The CPM Procedure

Finish Milestones

By default, the start and finish times for the different schedules computed by PROC CPM denote the first and last day of work, respectively, when the values are formatted as SAS date values. All start times are assumed to denote the beginning of the day and all finish times are assumed to correspond to the end of the day. If the times are SAS time or datetime values, they denote the first and last second of work, respectively. However, for zero duration activities, both the start and the finish times correspond to the beginning of the date (or second) specified.

Thus, according to the preceding definitions, the CPM procedure assumes that all milestones are scheduled at the beginning of the day indicated by their start times. In other words, the milestones can be regarded as start milestones since they correspond to the beginning of the time period indicated by their scheduled times.

However, in some situations, you may want to treat the milestones as finish milestones.

Consider the following example:

Activity 'A' has a 2-day duration and is followed by a milestone (zero duration) activity, 'B'. Suppose that activity 'A' starts on March 15, 2004. The default calculations by the CPM procedure will produce the following schedule for the two activities:

      OBS   Activity   Duration  E_START      E_FINISH  

       1       A          2      15MAR2004    16MAR2004
       2       B          0      17Mar2004    17MAR2004

The start and finish times of the milestone activity, 'B', are interpreted as the beginning of March 17, 2004. In some situations, you may want the milestones to start and finish on the same day as their predecessors. For instance, in this example, you may want the start and finish time of activity 'B' to be set to March 16, 2004, with the interpretation that the time corresponds to the end of the day. Such milestones will be referred to as finish milestones.

The SETFINISHMILESTONE option in the PROC CPM statement indicates that a milestone that is linked to its predecessor by a Finish-to-Start or a Finish-to-Finish precedence constraint should be treated as a finish milestone. In other words, such a milestone should have the start and finish time set to the end of the day that the predecessor activity finishes. There are some exceptions to this rule:

  • There is an alignment constraint on activity 'B' that requires the milestone to start on a later day than the date dictated by the precedence constraint.

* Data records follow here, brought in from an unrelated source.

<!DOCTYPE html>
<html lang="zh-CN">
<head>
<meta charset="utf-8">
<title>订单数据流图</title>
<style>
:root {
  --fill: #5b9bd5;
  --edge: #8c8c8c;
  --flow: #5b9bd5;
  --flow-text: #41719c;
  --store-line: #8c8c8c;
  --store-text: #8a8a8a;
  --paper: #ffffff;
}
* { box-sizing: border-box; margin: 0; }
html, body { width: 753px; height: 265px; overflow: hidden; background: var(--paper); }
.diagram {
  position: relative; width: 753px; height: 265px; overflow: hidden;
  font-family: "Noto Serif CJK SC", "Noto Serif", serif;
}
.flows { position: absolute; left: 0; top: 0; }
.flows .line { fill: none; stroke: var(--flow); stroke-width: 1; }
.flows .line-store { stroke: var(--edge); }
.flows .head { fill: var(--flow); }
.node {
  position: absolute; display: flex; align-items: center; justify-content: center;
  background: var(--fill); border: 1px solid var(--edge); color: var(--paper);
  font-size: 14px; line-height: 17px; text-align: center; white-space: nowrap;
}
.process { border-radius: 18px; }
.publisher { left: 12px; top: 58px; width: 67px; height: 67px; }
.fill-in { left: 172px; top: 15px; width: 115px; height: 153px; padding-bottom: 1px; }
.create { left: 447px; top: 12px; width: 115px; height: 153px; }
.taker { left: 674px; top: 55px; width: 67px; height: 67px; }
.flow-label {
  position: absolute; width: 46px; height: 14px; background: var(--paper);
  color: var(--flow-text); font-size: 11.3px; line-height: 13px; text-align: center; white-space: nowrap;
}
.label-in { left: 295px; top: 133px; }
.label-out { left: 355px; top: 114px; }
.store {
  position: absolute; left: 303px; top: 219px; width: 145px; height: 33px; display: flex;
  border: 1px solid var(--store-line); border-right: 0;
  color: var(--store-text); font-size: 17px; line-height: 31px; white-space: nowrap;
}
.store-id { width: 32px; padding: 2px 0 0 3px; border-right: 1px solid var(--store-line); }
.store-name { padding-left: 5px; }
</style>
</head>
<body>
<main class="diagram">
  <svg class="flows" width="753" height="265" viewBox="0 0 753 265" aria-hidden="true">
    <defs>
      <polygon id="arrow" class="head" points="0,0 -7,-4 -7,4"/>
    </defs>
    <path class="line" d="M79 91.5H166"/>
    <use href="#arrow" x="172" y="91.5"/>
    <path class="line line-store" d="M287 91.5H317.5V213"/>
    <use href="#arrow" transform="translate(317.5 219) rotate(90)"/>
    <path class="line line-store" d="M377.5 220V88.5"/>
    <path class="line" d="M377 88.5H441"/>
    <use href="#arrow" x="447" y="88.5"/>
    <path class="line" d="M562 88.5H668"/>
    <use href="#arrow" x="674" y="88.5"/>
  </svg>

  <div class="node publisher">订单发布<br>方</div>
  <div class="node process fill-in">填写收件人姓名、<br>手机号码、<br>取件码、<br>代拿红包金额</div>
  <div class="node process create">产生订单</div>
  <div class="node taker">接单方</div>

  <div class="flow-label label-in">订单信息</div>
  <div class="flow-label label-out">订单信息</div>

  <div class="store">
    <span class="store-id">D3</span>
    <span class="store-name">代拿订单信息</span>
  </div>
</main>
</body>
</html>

  • Activity 'B' has an actual start or finish time specified that is inconsistent with the predecessor’s finish date.

The alignment constraint that affects the early schedule of the project may not have any impact on the late schedule. Thus, a milestone may be treated as a finish milestone for the late schedule even if it is not a finish milestone according to the early schedule. See Example 4.28 for an illustration of this situation. In addition, while computing the resource-constrained schedule, a start milestone (according to the early schedule) may in fact turn out to be a finish milestone according to the resource-constrained schedule.

Since the same milestone could be treated as either a start or a finish milestone depending on the presence or absence of an alignment constraint, or depending on the type of the schedule (early, late, resource-constrained, or actual), the CPM procedure adds extra variables to the Schedule data set corresponding to each type of schedule. These variables, EFINMILE, LFINMILE, SFINMILE, and AFINMILE, indicate for each milestone activity in the project whether the corresponding schedule times (early, late, resource-constrained, or actual) are to be interpreted as finish milestone times. These variables have a value of '1' if the milestone is treated as a finish milestone for the corresponding schedule; otherwise, the value is missing. In addition to providing an unambiguous interpretation for the schedule times of the milestones, these variables are useful in plotting the schedules correctly using the Gantt procedure. (See Example 4.28).